Where stupidity will suffice, it’s a good strategy to not assume malice.
|Nov 25, 2018||Public post|
Misunderstandings and neglect create more confusion in this world than trickery and malice. At any rate, the last two are certainly much less frequent.
—Johann Wolfgang von Goethe, The Sorrows of Young Werther
An intern fails to deliver a project report to you on time. You think he doesn't respect your authority. A colleague ignores your feedback and goes ahead with the design. You assume he must be trying to ignore you so that he can take all the credit. Your friend unduly takes credit for something you think you deserved. It is very likely she must be harbouring jealousy against you.
When you spend a large part of your day communicating with others and making choices based on that, somewhere or the other things are bound to get out of control, or go against you.
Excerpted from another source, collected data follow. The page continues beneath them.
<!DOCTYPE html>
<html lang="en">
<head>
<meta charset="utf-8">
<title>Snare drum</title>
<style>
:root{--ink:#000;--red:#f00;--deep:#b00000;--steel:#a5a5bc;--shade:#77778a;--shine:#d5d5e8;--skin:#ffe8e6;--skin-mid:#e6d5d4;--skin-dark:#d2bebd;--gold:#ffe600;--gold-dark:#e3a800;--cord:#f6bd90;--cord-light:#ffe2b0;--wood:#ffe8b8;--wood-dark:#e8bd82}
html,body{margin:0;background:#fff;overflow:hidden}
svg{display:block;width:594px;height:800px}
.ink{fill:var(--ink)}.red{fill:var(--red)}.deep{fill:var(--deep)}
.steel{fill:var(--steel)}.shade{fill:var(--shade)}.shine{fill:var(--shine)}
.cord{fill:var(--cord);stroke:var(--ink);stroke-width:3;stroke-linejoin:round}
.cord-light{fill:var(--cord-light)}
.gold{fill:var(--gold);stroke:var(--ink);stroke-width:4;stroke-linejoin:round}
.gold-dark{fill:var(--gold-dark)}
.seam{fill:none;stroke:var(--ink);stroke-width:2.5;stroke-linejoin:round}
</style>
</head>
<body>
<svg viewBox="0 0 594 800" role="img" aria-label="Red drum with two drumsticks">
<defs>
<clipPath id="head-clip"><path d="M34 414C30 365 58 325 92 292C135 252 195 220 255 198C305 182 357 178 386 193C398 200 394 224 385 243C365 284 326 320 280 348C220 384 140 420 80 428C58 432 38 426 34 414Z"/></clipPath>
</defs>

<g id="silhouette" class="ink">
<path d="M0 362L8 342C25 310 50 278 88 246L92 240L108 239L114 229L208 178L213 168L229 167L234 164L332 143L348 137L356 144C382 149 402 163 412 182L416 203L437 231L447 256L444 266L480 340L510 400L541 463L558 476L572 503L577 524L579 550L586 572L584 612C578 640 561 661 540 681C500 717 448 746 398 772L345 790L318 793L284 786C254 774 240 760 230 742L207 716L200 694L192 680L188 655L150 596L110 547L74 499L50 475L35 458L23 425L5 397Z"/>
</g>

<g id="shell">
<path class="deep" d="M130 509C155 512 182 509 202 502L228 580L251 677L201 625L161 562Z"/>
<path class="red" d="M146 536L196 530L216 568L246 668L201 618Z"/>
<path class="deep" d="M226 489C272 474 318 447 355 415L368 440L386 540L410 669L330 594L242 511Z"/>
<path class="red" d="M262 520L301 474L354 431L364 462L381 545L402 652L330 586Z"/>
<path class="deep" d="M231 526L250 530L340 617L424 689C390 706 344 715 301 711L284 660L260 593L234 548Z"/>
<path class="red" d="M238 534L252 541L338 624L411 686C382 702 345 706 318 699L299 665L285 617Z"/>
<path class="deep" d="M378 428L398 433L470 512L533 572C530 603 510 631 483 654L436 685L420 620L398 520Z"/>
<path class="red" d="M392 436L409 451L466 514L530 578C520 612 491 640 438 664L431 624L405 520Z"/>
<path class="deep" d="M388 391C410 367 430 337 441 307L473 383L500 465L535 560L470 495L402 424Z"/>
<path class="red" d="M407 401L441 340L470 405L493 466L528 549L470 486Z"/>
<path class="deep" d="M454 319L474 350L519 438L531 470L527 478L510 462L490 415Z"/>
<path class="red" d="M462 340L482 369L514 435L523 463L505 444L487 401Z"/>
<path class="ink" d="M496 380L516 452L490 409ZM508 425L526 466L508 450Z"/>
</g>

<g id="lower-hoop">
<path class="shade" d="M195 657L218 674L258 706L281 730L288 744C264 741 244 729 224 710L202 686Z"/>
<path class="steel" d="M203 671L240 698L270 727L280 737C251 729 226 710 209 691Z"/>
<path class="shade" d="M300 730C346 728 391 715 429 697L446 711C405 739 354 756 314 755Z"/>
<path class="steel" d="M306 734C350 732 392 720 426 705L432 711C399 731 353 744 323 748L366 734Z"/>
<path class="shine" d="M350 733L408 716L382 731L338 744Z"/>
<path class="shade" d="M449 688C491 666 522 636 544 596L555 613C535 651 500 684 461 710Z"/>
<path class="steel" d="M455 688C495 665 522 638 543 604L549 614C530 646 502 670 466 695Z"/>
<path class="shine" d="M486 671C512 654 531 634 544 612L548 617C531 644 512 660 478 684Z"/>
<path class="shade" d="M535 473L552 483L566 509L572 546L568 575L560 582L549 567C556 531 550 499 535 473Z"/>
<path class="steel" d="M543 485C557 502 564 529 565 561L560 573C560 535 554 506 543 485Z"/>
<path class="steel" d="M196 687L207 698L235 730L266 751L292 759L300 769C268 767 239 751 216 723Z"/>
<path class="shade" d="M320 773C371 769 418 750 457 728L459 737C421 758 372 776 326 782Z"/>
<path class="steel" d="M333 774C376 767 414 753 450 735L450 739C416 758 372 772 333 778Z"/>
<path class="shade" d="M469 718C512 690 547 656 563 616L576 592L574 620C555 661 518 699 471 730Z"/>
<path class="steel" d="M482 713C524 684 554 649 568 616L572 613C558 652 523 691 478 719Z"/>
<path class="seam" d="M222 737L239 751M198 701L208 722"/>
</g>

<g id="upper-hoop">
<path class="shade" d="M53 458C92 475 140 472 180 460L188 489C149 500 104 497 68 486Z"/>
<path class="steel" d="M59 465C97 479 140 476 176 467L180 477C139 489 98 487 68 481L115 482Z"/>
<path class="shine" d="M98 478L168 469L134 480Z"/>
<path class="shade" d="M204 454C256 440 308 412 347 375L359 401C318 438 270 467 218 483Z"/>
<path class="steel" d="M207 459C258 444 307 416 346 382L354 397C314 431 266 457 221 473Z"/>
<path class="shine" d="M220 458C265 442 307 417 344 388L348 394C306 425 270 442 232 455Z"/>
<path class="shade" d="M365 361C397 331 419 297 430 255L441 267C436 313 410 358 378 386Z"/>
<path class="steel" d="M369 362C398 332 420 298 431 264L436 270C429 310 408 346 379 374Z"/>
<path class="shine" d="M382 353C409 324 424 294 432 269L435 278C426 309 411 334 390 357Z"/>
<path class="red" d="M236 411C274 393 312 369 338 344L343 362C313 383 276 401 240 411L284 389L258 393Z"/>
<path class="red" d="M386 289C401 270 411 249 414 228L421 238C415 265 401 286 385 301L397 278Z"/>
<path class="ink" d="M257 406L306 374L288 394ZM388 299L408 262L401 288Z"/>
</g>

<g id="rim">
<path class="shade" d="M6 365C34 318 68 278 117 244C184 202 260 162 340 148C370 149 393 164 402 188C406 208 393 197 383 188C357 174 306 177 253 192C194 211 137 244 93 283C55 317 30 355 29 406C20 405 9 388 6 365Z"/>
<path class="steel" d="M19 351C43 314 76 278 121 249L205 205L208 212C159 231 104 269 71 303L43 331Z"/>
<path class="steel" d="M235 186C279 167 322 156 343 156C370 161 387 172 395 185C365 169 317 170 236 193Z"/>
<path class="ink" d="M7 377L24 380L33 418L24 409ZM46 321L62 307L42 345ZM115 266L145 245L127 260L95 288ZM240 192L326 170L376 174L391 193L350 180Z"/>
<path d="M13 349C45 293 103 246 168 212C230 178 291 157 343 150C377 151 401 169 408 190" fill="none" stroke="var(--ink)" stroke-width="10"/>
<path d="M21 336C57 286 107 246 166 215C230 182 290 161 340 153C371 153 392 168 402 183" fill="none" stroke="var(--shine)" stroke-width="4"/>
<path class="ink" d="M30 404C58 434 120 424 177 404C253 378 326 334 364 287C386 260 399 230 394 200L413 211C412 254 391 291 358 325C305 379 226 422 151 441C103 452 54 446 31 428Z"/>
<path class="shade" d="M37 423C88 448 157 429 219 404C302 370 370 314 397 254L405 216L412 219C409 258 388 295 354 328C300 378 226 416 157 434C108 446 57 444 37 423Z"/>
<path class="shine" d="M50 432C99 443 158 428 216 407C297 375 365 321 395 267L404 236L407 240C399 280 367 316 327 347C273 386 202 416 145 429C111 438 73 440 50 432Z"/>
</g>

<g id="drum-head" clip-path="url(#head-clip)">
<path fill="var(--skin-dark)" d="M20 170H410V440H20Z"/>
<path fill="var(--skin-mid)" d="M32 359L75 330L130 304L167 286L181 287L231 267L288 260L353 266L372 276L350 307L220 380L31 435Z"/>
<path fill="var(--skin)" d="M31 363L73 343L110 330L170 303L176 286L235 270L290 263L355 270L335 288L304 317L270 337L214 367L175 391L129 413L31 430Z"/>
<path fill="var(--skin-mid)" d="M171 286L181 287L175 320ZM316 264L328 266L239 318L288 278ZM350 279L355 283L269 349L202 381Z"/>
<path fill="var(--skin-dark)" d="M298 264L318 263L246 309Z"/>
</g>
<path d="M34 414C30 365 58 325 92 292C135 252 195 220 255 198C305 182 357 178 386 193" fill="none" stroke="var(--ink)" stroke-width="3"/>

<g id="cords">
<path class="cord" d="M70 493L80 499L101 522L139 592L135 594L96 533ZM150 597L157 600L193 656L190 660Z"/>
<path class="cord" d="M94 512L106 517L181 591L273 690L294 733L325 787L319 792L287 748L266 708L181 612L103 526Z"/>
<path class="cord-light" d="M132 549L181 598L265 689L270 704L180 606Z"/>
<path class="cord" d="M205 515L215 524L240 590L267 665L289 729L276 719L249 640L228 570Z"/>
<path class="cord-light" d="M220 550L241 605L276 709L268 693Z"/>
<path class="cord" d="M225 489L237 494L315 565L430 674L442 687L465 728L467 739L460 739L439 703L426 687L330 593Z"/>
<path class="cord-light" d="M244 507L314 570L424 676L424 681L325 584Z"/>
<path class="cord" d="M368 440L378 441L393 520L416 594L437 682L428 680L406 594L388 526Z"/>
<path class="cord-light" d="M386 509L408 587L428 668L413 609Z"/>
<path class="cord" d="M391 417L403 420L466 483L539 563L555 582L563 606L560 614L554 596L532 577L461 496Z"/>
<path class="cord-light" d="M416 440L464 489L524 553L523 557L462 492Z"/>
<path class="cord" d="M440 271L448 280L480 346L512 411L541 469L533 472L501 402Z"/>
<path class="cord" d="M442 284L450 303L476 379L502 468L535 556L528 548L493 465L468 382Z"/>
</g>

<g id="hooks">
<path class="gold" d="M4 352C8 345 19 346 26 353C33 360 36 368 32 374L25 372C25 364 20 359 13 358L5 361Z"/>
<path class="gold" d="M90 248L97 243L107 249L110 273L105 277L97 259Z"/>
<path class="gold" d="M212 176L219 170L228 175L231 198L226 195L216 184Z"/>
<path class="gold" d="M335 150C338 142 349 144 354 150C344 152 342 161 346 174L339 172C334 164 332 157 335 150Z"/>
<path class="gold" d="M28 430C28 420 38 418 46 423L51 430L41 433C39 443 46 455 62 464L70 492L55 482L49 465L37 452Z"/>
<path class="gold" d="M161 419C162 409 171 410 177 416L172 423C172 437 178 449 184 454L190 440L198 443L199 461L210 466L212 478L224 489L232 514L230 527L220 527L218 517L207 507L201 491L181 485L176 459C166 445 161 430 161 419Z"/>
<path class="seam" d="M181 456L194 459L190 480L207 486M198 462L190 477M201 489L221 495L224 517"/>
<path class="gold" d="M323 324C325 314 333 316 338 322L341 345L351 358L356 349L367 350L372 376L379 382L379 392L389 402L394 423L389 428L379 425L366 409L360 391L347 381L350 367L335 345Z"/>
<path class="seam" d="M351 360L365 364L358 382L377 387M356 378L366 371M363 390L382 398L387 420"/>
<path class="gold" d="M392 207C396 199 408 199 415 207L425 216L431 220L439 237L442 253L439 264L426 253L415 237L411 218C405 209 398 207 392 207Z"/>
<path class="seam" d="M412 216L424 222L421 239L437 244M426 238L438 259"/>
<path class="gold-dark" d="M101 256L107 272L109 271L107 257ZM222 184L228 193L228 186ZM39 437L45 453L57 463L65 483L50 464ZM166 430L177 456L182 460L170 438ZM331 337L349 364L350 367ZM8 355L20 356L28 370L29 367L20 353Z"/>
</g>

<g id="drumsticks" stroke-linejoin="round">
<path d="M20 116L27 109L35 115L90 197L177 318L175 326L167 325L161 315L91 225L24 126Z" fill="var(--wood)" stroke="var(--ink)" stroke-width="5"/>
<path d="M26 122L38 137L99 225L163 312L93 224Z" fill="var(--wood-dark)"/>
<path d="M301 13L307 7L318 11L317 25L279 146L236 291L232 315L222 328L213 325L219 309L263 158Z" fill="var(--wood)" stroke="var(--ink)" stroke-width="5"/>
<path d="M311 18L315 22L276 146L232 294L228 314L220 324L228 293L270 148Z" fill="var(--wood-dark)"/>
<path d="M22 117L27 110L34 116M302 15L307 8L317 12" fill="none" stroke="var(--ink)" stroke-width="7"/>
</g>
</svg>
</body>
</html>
You generally tend to find somebody to blame for these mishaps, and assume they might have malicious intent. You might feel your competitors, your superiors, your colleagues, and sometimes even you family might be trying to derail you. If sometimes you feel like that, don't worry, you are not alone.
But the fact is that these interpretations which you tend to jump into rarely come true. The intern most probably thought today was Tuesday, not Wednesday. Maybe your colleague had a deadline to meet and he completely forgot about your feedback. And your friend might not have had a clue that you were dying to get credit. This is where Hanlon's razor comes in: Never attribute to malice that which can be adequately explained by stupidity.
Stupidity is a proxy for ignorance, incompetence, forgetfulness, tiredness, shyness, aloofness, etc.
However, this error is a very natural to occur. Your understanding of the world around you is shaped by your personal experiences with it. You play the lead role in your story and everything revolves around you. The problem begins when you start assuming that you play a prominent role in everyone else's story as well.
For example, when someone is rude, you assume it is because they are trying to annoy with you. When someone is aloof, you think they must be giving you the silent treatment because of something that you've done. You start to perceive every negative response as an act of malice towards you, rather than a result of factors entirely unrelated to your existence. In fact, you start perceiving responses to be negative when they were most likely neutral.
A large part of human communication is non-verbal. This only adds to the problem. You read signs and signals through facial expressions and subconsciously interpret subtext. Evolution has turned you into a very presumptuous mind-reader. The problem is that you get it wrong a most of the time.
You just construct unhealthy and unhelpful narratives in your head. The truth is that people's behaviour, most of the time, has little to do with you.
Most scenarios are similar to somebody cutting you off while driving. You don't go and assume that that person wanted to harm you specifically. He barely even knows about your existence, or anybody else on the road. He is acting for his own interest, or out of ignorance, to reach wherever he is trying to go.
Napoleon Bonaparte: 'Never ascribe to malice that which is adequately explained by incompetence.'
Hanlon's Razor is an effective check on your tendency to quickly judge that something bad that happens to you is the result of intentional evil actions of others against you. More than often, the intentionality you assume is rare. And evil intentionality is even rarer.
As a rule, whenever something bad happens to you, and you know for sure someone is behind it-for starters, don't assume that it was done to you specifically with evil intention. In fact, do not assume intent of any kind - just deal with the facts. Deal with what you have perceived - not with what you have already inserted into your head to bias you from what you've actually perceived.
The less you assume you know, the smarter you become.
Hanlon's Razor is a useful mental model that actually challenges you to examine and reinterpret negative experiences. Perhaps your boss had sent a blunt email because she was in a rush, not because she was being rude. Maybe a friend's passive-aggressive message was simply missing punctuation. The waiter might have messed up your order because he had just been shouted at, not because he's incompetent.
Applying Hanlon's razor in day-to-day life also allows you to better develop relationships, become less judgmental, and improve rationality. Hanlon's razor allows you to give people the benefit of doubt and have more empathy.
Try replacing stupidity with tiredness, hunger, stress, laziness, ignorance, misunderstanding, shyness, etc., and you will soon begin to build up a more realistic view of why people behave the way they do.
Never assume malice when stupidity will suffice.
Never assume stupidity when ignorance will suffice.
Never assume ignorance when forgivable error will suffice.
Never assume error when information you hadn't adequately accounted for will suffice.